With black entrepreneurship on the rise and black women reporting harsher criticism than their peers within the corporate leadership ranks, it may be a more opportune time than ever to make a career change.
Human resources exec Marsha Haygood did it, leaving a 25-year run at companies like New Line Cinema to launch a career-coaching business, StepWise Associates, that would ultimately help women like her do the same.
"As an HR person doing coaching, I could hear a situation, hear what people were going through, understand what their needs were, and come back and help them think of solutions and alternatives," Haygood told The Huffington Post. "What I didn't always have the opportunity to do was [work] with people who were less senior," she said, explaining how her idea for StepWise came about.
Haygood's insight would position her ahead of the curve. Researchers reported this week that a lack of mentorship is what's keeping African-American, Asian-American, Hispanic and Latino talent from corporate America's top spots.
According to the study, conducted by the Center for Talent Innovation, nearly 35 percent of African-Americans, nearly half of Asians and 42 percent of Hispanics are “willing to do whatever it takes to get to the top” compared with 31 percent of Caucasians.
Despite high levels of ambition, however, people of color continue to be under-sponsored with only 9 percent of African Americans, 8 percent of Asians and 5 percent of Hispanics having a sponsor, compared to 13 percent of Caucasians. In addition, a third of African Americans said they believe that a “person of color would never get a top position at my company.”
But Haygood's affinity for helping others didn't turn into a successful entrepreneurial endeavor overnight. "[It] was a build up because I am a planner," Haygood said, recalling how she gave her company six months notice and used the time to make some headway on what she planned to do next.
"I could give notice, still work and help them find a new person ... I could also tell people outside what I was doing so they could visualize it, because I needed clients," Haygood explains.
Here, she details how her dream career ensued and what advice she'd give clients to come.
"[My husband and I] thought about how we wanted it to be when we retired. How we wanted it to be 10-15 years from now.

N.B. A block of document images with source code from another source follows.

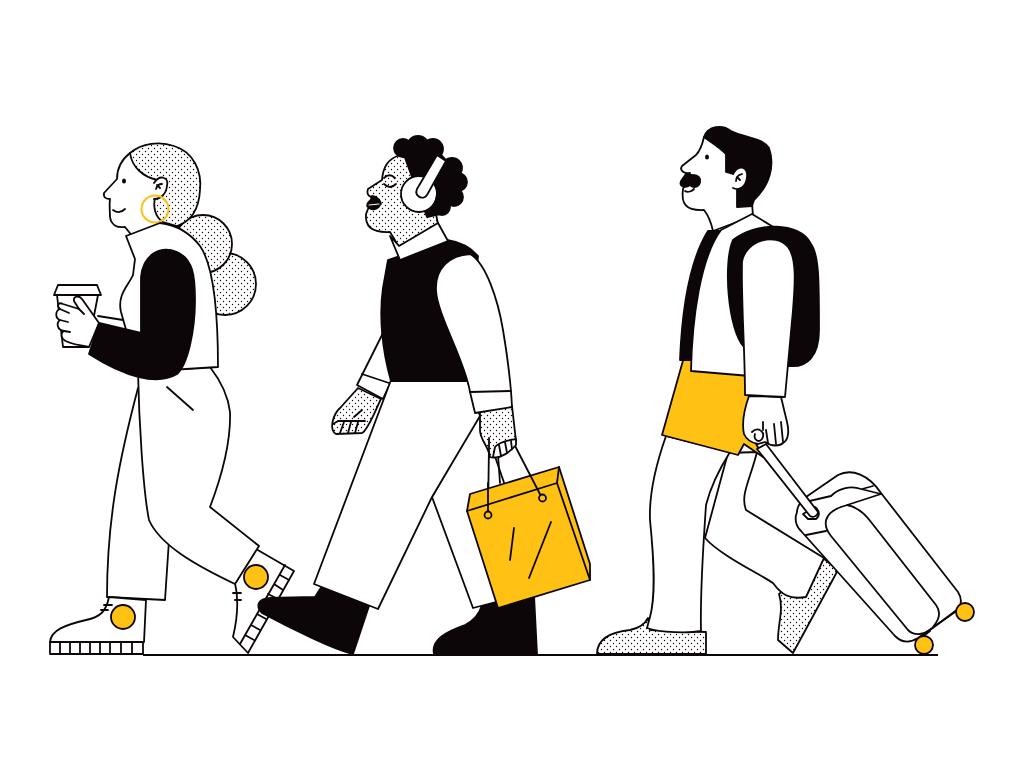
<!DOCTYPE html>
<html lang="en">
<head>
<meta charset="utf-8">
<title>Three people walking</title>
<style>
:root { --ink: #0c0608; --paper: #ffffff; --gold: #ffc113; }
html, body { margin: 0; background: var(--paper); overflow: hidden; }
svg { display: block; width: 1024px; height: 768px; }
.walker { stroke: var(--ink); stroke-width: 1.8; stroke-linejoin: round; stroke-linecap: round; fill: var(--paper); }
.ink { fill: var(--ink); }
.gold { fill: var(--gold); }
.dots { fill: url(#dots); }
.line { fill: none; }
.earring { fill: none; stroke: var(--gold); stroke-width: 2; }
.dot { fill: var(--ink); stroke: none; }
.ground { stroke: var(--ink); stroke-width: 2; }
</style>
</head>
<body>
<svg viewBox="0 0 1024 768" role="img" aria-label="A woman with coffee, a man with headphones and a shopping bag, and a traveller with a suitcase walk in a row">
<defs>
  <pattern id="dots" width="6" height="6" patternUnits="userSpaceOnUse">
    <rect width="6" height="6" fill="#fff"/>
    <circle cx="1.5" cy="1.5" r=".7" fill="#0c0608"/>
    <circle cx="4.5" cy="4.5" r=".7" fill="#0c0608"/>
  </pattern>
</defs>

<line class="ground" x1="143" y1="655" x2="938" y2="655"/>

<g id="coffee-walker" class="walker">
  <g class="ponytail">
    <circle class="dots" cx="225" cy="284" r="31"/>
    <circle class="dots" cx="203" cy="244" r="29"/>
  </g>
  <g class="back-leg">
    <path d="M138 388C119 460 107 520 107 597L165 600L169 540L150 430Z"/>
    <path d="M109 597C106 612 100 617 86 620C65 625 51 630 50 642L144 642L146 600Z"/>
    <path class="line" d="M104 605H112M101 610H108"/>
    <path d="M50 642H143V654H50ZM60 642V654M70 642V654M80 642V654M90 642V654M100 642V654M110 642V654M121 642V654M132 642V654"/>
    <circle class="gold" cx="123" cy="617" r="12"/>
  </g>
  <g class="front-leg">
    <path d="M235 583C239 600 237 620 233 637L248 653L294 571L256 549Z"/>
    <path class="line" d="M285 565L240 644M280 575L289 580M274 584L283 590M268 594L278 599M262 604L272 609M257 614L266 619M251 625L260 630M245 635L254 640M233 593H241M235 600H241"/>
    <circle class="gold" cx="256" cy="577" r="12"/>
    <path d="M138 372C139 420 143 490 149 520C160 545 195 565 235 584L259 546L210 507C224 470 231 440 230 412C228 394 220 380 210 367Z"/>
    <path class="line" d="M167 387L193 410"/>
  </g>
  <path class="face" d="M130 153C121 160 117 170 117 179L104 193C103 198 107 199 110 199C109 206 110 210 110 217C111 225 117 228 125 227L133 237L180 226L175 170Z"/>
  <path class="dots" d="M130 153C142 143 160 141 174 146C194 152 202 172 200 190C199 208 192 221 177 226L163 222C155 217 153 207 155 198L166 184L157 180C144 177 132 168 130 153Z"/>
  <path class="ear" d="M154 183C160 174 169 177 167 186C166 194 161 199 154 199"/>
  <path class="line" d="M156 189C157 185 160 184 162 184M157 185L160 188M113 210C117 213 121 213 125 209"/>
  <ellipse class="dot" cx="124" cy="181" rx="2" ry="2.5"/>
  <circle class="earring" cx="155" cy="209" r="13.5"/>
  <path class="vest" d="M126 236L160 223C177 225 190 233 200 246C212 263 218 300 218 367L138 372L121 312C117 295 128 286 133 275L135 259Z"/>
  <path class="line" d="M98 316L123 320"/>
  <g class="cup">
    <path d="M57 295L63 347H88L98 295Z"/>
    <path d="M58 285H97L101 295H54Z"/>
  </g>
  <path class="hand" d="M89 347C80 345 67 344 63 339C60 335 62 332 64 331C57 330 56 323 60 320C55 318 55 311 60 309C56 305 59 302 63 304L79 309L74 301C73 296 79 295 82 299L99 323Z"/>
  <path class="line" d="M60 309L69 313M60 320L68 322M64 331L70 332M79 309L84 314"/>
  <path class="ink" d="M141 277C143 255 160 245 177 252C193 259 195 276 195 300C195 330 188 364 177 374C157 386 125 377 89 354L99 323L141 333Z"/>
</g>

<g id="music-walker" class="walker">
  <g class="back-arm">
    <path class="dots" d="M358 388L381 399C375 411 368 430 362 433L336 434C329 430 332 415 341 407Z"/>
    <path d="M387 325L357 385L383 399L400 362Z"/>
    <path class="line" d="M362 374L392 384M333 424L338 421H365M340 433L344 422M348 433L351 422M355 433L358 422M362 410L354 417"/>
  </g>
  <g class="back-leg">
    <path class="ink" d="M482 605L534 595L537 654H434C431 640 445 632 465 625C475 620 480 612 482 605Z"/>
    <path d="M432 497L473 608L496 602L510 500L480 413Z"/>
  </g>
  <g class="front-leg">
    <path class="ink" d="M322 586L369 606L353 654C335 650 290 628 262 613C255 606 258 599 270 598L315 597Z"/>
    <path d="M391 380L314 584L378 609L432 497L480 416L467 380Z"/>
  </g>
  <path class="face dots" d="M400 155C387 159 383 168 382 180L368 189C366 195 370 198 375 197L370 204L366 214C365 225 370 233 390 232L399 247L438 224L425 160Z"/>
  <path class="line" d="M384 184C388 188 392 188 396 184M384 178C388 174 392 175 395 178"/>
  <path class="ink" d="M372 196C376 196 380 200 381 204L368 206C365 202 372 202 372 196ZM367 206L380 205C377 210 371 211 367 206Z"/>
  <path class="line" stroke="#fff" d="M369 205L379 204" style="stroke:#fff;stroke-width:1"/>
  <g class="hair ink">
    <circle cx="403" cy="148" r="9"/><circle cx="418" cy="147" r="11"/><circle cx="433" cy="149" r="10"/>
    <circle cx="452" cy="168" r="10"/><circle cx="458" cy="182" r="9"/><circle cx="454" cy="197" r="9"/><circle cx="442" cy="207" r="8"/>
    <path d="M404 155L436 149L453 168L455 194L440 214L427 217L412 177Z"/>
  </g>
  <ellipse class="ear-cup" cx="419" cy="194" rx="18" ry="18"/>
  <path class="headband" d="M437 155L446 161L427 195C423 201 414 196 417 189Z"/>
  <path class="line" d="M435 183C439 191 437 202 431 208"/>
  <path class="vest ink" d="M388 260L447 240C460 242 471 248 478 256L468 381H391C382 350 379 315 383 288Z"/>
  <path class="collar" d="M390 236L400 260L448 241L438 223L399 246Z"/>
  <g class="bag">
    <path class="line" d="M488 515L489 445M500 483L498 455"/>
    <path class="gold" d="M467 511L470 494L559 467L590 564V580L498 608Z"/>
    <path class="line" d="M467 511L557 483L590 580M557 483L559 467M514 528L510 560M551 522L529 578"/>
    <path class="line" d="M488 512L488 483M542 498L512 440"/>
    <circle class="gold" cx="488" cy="515" r="3.5"/><circle class="gold" cx="542.5" cy="498" r="3.5"/>
  </g>
  <path class="hand dots" d="M480 410L512 406L516 441C514 450 498 460 490 457C488 445 480 440 480 430Z"/>
  <path d="M495 447C500 441 510 440 516 439V445C510 452 500 459 493 457Z"/>
  <path class="line" d="M489 438V458M499 445L501 456M505 442L507 453M511 441L512 449"/>
  <path class="front-sleeve" d="M436 290C435 268 450 255 470 254C486 263 498 300 503 330C508 360 511 385 512 407L475 413L470 392C465 360 437 315 436 290Z"/>
  <path class="line" d="M470 392L511 391"/>
</g>

<g id="traveller" class="walker">
  <g class="back-leg">
    <path class="dots" d="M779 594L823 558L838 570L793 653L778 640C778 622 784 610 779 594Z"/>
    <path d="M728 453L705 538C720 555 758 573 773 583C781 594 789 600 806 597L824 558L746 510C740 495 750 480 757 452Z"/>
  </g>
  <g class="front-leg">
    <path class="dots" d="M648 618L650 630L706 632V654H597C597 638 611 632 630 630C640 628 645 624 648 618Z"/>
    <path d="M666 436C654 470 649 495 650 520C654 560 656 595 650 617L647 628C660 633 690 633 701 631C700 590 703 550 706 505C711 485 720 468 730 452Z"/>
  </g>
  <path class="shorts gold" d="M684 357L662 435L738 455L744 444L763 457L752 436L748 374Z"/>
  <path class="shirt ink" d="M708 231H723L694 360H680C682 310 690 260 708 231Z"/>
  <path class="face" d="M704 137C702 146 700 151 696 155L682 166C679 171 685 174 690 173L683 189C681 203 685 211 704 210C708 215 711 222 713 231L753 216L751 190L737 150Z"/>
  <path class="hair ink" d="M704 137C708 126 722 124 731 131C745 138 761 137 769 148C775 165 770 185 754 200L752 206L737 207V190C748 184 748 169 739 168L733 174L726 172V154C719 147 712 143 704 137Z"/>
  <path class="ear" d="M733 174C738 164 748 166 747 177C746 187 739 191 733 188"/>
  <path class="line" d="M736 181C736 177 738 175 742 174M737 177L740 180M685 191C688 193 692 191 694 189"/>
  <path class="moustache ink" d="M686 174C690 176 698 173 700 179C701 187 694 189 690 185C685 189 679 186 681 181Z"/>
  <ellipse class="dot" cx="707" cy="157" rx="2" ry="2.5"/>
  <path class="jacket" d="M721 230L752 214L775 228L786 260L750 376L691 371C692 320 700 258 721 230Z"/>
  <path class="backpack ink" d="M733 240C755 222 800 221 811 244C819 255 819 280 819 330C819 355 808 368 789 366L744 347C728 330 723 262 733 240Z"/>
  <g class="suitcase">
    <path d="M797 512C794 520 796 526 801 531L895 636C902 643 910 643 918 638L955 612C962 606 963 600 958 592L881 493C869 475 852 468 838 475L806 497C800 502 797 506 797 512Z"/>
    <path class="line" d="M801 503L831 496C838 489 850 485 861 489L881 494M881 494L841 507C824 513 822 525 831 536L908 630C914 636 923 635 930 630L958 609M847 505C858 507 865 514 871 522L936 605C942 613 939 620 933 627M826 531L806 535M862 489L873 486"/>
    <path class="line" d="M930 631L921 638"/>
    <circle class="gold" cx="924" cy="645" r="9"/><circle class="gold" cx="965" cy="612" r="9"/>
    <path d="M803 514L815 507C820 511 820 516 816 519L808 519Z"/>
    <path class="handle" d="M757 449L766 444L818 512C818 516 813 518 810 516Z"/>
  </g>
  <path class="hand" d="M749 396C744 410 742 425 744 434C747 441 753 443 758 444L765 442C772 447 780 446 783 443C789 440 789 430 787 422L781 397Z"/>
  <path class="line" d="M752 432C758 426 766 432 762 439C759 443 753 440 755 434M763 422V430M766 430L768 443M774 424L776 444M781 422L783 442"/>
  <path class="front-sleeve" d="M742 262C745 240 776 232 788 247C797 258 795 285 793 310L785 397L745 395C745 350 741 300 742 262Z"/>
</g>
</svg>
</body>
</html>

Do we still want to live in an apartment in New York? We decided we want a warm place to live, a place with a beach [and] a business where we can work from anywhere. So we bought land and built a house in Florida, and nobody knew. We did that a couple of years before I retired. That was done already so we wouldn't have to worry about it. When two people have a business and one is just starting out, you can't get a mortgage. I don't care how good your credit is! We needed to do all of those things before hand. It was thinking it out long-term, thinking big, but thinking long-term. Seeing where the gaps were and filling those gaps before I left."
"I talked to a lot of people who have been in business with themselves or have transitioned into doing something different, including coaches and teachers, to see what some of their problems were. I'm big on, you don't have to reinvent the wheel. Tell me what the problem is, let me avoid it, and I'll move on and find my own problems."
"I went through a budget of how much will I need, not how much do I want, but how much do I really need. I put a budget together and what I was able to do, unlike some people, is for the last year before I left the company I started putting my whole paycheck away like I didn't have it, just to see. If I really got real freaked out I could go get it or not quit or something, but I started putting it away. That meant no shopping. I started shopping in my own closet."
"I always had my own plan and my husband always had his own plan and we were both healthy. I went on his plan so I wouldn't have to worry about health care, but I also did something, because I knew it was going to change his cost. I started to find out what my benefits really cost. When you have benefits, you just know how much they take out of your paycheck, but you don't really know how much the mammogram is going to cost. Maybe [it's best to] pay for those yourself and just buy a major medical plan if you get hit by a bus, instead of trying to buy a complete plan that may cost three times as much. You might find all those times you go to the doctor they really average out to 800 bucks ... you buy a major medical plan that costs maybe $2,000, and now you're going to spend $2,800 a year vs. a whole package that costs $5,000 a year. It's being strategic and paying attention to the very specific things you need."
"I wasn't real technology savvy and I always had an assistant. The good thing was I always had an assistant, the bad thing was there was a whole lot of things I didn't know how to do that I was going to need. You have to get ready because [certain things] become very frustrating when you don't know how to do that and your business is going to count on them. You can't afford to hire an assistant right away. So you need to pay attention to what you know and what you don't know, and who can help you."
"When you don't have a comma after your name people aren't going to treat you the same. I was now Marsha Haygood of StepWise Associates and they were saying 'Who's that? She can't get me a job. She's not working there anymore.' You have to be ready for that and not let the emotion take over. There are people who I thought were my friends and had my back or who I thought were part of my circle, and I've never spoken to them again because they won't call back because they think I can't do anything for them. There are other people who I didn't pay any attention to that called me up and said 'Hey, I know someone that might be a good client for you,' so you just don't know. You have to be ready for it and you can't take it personally. Goodbye to some people is a good thing, you just don't know it yet."
From how to distinguish yourself from the masses, to the best way to ask for a raise, check back as Haygood offers up her sage career advice. Got a question? Tell us in the comments section below.